Butterfly Online

June 23, 2014 - Get the Backswing Right

I've written about the importance of Grip and Stance, and how getting these wrong is the root problem with most bad technique. If you have a good grip and stance, then all you really need to do is focus on a good backswing. If you have these three right, then like a bow and arrow that's been pulled back, the most natural forward swing is going to be good technique. (For this article, we're focusing on topspin shots, but the same principles apply to backspin shots.)

So how do you make sure you have a proper backswing? Ideally, work with a coach. But you can analyze yours, piece by piece. First, is it too short or too long? You generally want the same backswing each time. By doing this you get a repeating stroke that feels natural to the point where any swing that's too long or too short will feel wrong - a helpful self-correcting tool.
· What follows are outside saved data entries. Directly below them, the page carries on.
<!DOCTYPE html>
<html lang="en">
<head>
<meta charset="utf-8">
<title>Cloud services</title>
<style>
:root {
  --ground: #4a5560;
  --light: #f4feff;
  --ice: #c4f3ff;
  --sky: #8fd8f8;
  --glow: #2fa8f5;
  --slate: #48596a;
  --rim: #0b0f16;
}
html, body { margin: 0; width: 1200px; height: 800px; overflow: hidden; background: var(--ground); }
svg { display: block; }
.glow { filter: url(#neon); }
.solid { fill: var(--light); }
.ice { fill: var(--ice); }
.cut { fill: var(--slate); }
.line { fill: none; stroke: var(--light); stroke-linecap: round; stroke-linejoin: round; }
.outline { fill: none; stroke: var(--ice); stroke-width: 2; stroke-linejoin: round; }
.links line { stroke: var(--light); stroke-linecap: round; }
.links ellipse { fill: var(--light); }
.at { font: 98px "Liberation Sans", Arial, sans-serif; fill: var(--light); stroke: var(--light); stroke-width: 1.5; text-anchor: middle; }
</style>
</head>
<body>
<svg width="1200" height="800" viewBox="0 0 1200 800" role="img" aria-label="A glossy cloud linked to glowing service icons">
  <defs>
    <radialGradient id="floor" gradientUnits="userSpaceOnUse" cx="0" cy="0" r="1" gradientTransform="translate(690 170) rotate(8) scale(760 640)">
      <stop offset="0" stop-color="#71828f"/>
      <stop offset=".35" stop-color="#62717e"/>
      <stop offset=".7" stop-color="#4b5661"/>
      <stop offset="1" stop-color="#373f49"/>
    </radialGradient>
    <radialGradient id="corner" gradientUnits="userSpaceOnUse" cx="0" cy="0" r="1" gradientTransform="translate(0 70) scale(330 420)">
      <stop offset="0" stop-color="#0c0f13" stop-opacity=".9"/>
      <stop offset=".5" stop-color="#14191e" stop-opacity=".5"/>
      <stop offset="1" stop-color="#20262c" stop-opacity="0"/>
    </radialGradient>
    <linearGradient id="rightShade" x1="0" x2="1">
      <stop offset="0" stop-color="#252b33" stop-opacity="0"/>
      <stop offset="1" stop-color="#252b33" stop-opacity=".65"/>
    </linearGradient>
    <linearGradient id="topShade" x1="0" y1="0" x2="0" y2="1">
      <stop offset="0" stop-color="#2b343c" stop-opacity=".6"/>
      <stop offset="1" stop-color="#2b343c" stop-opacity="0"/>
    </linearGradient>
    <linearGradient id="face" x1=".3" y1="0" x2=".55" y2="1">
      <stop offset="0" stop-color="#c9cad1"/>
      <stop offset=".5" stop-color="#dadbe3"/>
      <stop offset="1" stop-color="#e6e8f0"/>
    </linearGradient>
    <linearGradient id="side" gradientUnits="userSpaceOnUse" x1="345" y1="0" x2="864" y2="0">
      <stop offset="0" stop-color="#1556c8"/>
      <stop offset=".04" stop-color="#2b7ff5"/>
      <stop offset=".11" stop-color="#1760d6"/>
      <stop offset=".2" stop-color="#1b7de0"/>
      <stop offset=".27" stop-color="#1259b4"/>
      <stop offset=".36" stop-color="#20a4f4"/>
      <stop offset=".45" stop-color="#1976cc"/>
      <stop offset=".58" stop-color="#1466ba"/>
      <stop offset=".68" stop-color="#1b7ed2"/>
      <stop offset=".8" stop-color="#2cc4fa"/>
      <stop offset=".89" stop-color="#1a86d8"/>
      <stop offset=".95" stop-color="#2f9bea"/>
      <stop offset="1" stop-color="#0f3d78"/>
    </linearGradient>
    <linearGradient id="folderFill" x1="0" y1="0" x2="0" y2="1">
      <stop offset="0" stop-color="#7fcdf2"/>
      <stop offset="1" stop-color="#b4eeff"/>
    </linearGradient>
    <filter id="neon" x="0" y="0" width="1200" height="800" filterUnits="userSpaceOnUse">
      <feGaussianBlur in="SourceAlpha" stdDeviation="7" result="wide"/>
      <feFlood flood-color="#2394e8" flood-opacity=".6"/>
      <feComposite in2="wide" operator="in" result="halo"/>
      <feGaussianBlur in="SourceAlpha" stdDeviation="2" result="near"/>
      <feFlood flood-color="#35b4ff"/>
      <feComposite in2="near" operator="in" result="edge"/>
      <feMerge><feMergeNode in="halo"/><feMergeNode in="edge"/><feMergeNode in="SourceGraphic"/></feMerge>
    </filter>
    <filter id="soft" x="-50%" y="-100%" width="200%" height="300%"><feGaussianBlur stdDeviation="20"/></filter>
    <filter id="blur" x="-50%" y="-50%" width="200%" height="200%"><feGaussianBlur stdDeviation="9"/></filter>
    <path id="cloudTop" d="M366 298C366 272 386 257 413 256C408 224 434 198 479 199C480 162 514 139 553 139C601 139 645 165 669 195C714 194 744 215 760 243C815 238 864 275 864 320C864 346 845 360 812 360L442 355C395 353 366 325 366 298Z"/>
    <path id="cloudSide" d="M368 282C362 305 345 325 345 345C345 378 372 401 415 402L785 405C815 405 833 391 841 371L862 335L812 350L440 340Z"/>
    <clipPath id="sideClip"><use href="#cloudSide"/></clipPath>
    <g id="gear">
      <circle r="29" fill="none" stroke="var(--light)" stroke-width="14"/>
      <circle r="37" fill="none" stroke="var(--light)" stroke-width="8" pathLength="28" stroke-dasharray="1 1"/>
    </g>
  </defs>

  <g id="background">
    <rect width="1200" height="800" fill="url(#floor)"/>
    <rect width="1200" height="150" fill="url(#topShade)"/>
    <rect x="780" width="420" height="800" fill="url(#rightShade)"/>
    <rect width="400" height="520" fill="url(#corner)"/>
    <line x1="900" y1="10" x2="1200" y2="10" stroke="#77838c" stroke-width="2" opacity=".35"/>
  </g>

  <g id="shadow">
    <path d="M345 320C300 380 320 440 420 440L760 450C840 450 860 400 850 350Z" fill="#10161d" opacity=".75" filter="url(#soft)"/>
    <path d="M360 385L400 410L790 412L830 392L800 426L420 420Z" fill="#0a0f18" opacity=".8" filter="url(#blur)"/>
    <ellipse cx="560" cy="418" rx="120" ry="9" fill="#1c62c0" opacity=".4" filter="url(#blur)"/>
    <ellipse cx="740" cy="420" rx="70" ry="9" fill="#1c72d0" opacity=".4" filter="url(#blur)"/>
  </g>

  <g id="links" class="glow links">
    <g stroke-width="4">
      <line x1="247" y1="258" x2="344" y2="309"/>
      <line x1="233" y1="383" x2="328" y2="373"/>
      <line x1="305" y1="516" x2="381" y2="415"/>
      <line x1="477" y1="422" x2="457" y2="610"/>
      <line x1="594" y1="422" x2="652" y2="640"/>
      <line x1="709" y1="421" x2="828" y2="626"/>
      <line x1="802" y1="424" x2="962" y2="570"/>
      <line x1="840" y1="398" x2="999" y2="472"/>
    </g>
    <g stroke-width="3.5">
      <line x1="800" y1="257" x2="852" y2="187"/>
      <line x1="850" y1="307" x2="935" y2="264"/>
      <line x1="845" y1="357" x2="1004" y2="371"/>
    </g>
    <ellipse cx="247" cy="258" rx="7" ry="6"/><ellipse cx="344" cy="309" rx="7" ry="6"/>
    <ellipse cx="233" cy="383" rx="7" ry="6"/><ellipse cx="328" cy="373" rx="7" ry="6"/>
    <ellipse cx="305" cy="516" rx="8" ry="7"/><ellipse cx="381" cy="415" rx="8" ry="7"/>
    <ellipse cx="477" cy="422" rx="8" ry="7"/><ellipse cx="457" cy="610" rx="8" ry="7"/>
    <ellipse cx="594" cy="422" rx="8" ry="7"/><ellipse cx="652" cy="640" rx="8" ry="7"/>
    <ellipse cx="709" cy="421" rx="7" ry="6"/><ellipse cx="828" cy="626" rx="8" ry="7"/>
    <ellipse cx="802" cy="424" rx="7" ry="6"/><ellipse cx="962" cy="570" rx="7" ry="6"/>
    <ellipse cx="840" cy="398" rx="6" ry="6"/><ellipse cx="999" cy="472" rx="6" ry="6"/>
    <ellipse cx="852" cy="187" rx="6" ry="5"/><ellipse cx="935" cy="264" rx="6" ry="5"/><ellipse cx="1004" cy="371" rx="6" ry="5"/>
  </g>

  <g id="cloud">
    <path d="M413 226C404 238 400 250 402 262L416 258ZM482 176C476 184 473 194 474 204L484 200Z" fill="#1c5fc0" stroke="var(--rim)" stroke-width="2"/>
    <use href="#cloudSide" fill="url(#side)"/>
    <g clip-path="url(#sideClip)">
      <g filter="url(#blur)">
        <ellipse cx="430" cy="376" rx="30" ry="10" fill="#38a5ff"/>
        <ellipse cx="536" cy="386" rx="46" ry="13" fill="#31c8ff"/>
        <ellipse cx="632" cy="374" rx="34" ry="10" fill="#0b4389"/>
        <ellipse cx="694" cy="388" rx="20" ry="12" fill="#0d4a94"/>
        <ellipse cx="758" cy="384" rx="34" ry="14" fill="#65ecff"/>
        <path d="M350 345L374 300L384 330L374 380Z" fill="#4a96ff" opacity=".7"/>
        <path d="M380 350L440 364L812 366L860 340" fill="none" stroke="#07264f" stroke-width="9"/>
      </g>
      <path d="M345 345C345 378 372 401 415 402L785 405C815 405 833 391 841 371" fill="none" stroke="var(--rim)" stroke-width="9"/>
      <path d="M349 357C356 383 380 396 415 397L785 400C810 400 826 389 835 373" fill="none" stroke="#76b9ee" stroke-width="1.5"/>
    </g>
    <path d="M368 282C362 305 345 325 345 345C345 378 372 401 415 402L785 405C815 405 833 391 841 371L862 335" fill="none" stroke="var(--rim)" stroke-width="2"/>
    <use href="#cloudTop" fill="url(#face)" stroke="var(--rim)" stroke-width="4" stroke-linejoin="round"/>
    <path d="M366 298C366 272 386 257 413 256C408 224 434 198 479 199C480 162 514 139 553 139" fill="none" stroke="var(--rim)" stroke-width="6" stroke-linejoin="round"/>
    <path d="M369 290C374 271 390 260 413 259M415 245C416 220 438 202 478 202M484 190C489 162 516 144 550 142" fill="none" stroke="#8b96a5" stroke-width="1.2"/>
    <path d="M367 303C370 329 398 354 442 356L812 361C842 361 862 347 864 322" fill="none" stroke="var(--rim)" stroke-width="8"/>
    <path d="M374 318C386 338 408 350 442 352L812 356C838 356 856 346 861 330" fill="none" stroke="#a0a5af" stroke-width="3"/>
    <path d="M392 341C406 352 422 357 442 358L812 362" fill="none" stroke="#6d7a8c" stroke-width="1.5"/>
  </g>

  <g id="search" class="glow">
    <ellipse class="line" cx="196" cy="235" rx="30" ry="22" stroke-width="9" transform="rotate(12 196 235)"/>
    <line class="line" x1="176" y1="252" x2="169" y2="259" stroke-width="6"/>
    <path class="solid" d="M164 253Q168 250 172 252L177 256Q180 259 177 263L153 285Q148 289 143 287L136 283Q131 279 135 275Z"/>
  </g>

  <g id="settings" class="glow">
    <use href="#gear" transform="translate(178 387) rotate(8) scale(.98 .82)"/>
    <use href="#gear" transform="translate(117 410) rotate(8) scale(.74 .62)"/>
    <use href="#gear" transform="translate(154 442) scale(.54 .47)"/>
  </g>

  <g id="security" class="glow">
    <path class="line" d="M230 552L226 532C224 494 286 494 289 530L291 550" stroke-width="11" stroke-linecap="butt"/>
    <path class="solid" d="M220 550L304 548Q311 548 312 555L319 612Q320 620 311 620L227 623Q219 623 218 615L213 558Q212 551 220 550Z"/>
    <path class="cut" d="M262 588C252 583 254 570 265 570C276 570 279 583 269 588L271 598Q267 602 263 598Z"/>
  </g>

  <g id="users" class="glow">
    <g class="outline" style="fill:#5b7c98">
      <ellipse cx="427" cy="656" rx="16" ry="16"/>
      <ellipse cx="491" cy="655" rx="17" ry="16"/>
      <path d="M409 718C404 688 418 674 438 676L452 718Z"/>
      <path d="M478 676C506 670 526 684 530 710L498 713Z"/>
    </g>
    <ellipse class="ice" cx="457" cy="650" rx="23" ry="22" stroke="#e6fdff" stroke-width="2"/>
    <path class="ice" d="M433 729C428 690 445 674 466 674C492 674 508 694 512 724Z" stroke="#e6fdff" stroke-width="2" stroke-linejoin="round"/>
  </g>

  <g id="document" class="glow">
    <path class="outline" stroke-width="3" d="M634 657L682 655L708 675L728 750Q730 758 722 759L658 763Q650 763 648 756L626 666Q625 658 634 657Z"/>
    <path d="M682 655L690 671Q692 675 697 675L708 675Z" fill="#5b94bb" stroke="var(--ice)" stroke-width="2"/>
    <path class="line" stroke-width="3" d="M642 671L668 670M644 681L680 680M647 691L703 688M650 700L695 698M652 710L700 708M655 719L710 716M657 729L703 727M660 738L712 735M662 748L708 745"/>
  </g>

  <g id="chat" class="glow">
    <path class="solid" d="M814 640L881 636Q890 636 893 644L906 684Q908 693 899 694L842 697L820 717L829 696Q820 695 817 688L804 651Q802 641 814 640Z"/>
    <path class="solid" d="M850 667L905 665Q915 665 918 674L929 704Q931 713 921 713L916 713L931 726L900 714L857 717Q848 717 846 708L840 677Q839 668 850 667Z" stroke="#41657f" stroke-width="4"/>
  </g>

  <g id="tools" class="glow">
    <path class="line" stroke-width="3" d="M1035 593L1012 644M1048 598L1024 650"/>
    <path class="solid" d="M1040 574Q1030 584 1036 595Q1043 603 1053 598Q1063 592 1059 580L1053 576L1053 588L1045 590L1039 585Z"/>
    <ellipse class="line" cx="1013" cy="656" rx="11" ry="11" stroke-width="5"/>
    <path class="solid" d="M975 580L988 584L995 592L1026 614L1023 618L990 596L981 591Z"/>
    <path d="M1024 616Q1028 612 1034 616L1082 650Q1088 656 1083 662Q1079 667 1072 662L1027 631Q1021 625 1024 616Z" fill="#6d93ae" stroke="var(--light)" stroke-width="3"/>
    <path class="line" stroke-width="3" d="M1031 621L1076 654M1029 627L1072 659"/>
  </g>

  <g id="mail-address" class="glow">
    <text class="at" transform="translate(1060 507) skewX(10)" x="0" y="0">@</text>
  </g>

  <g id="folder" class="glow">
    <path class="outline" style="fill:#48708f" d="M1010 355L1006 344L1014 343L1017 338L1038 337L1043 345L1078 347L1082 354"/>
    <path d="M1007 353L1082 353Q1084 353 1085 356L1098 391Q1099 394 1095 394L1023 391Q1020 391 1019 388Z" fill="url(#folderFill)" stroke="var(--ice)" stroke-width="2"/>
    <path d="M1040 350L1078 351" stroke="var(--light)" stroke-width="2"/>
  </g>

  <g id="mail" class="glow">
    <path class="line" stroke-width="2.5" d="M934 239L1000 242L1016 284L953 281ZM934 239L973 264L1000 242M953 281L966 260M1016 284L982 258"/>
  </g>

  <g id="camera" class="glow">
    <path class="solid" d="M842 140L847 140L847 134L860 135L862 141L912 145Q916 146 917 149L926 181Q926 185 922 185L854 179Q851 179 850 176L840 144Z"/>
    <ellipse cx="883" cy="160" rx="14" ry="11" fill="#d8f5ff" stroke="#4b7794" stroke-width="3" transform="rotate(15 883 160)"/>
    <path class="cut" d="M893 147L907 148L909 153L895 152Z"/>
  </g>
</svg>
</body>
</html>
If the swing is too long, it'll take too long (and so can't use it in a fast rally) and be too cumbersome (and so hard to control). If it's too short you won't have time to generate force, and so your stroke will either have little power or be too jerky to control.

Second, do you backswing to the right height? For flatter shots, backswing mostly back and slightly below the ball. For more topspinny shots, backswing lower. A backswing to the wrong height leads to all sorts of problems as you subconsciously try to adjust. 

Third, do you backswing with the right racket angle? You don't want major changes in your racket angle once you start your forward stroke, so you need to get the angle right at the back of your backswing. For flatter shots, the racket should be mostly straight up and down, perhaps slightly closed. (Against backspin it might be slightly open.) For topspinny shots, the racket needs to be more closed. (Against backspin, it's more straight up and down, though when looping with power you should close your racket some even against backspin.) Many players backswing with the racket too open, and adjust by closing the racket during the forward swing, leading to a loss of control.

Once you have these three components of your backswing set, you can just let the shot go like an arrow. Your body's the bow, your arm is the string, and the ball is the arrow that's going to hit a bulls-eye to wherever you aimed it.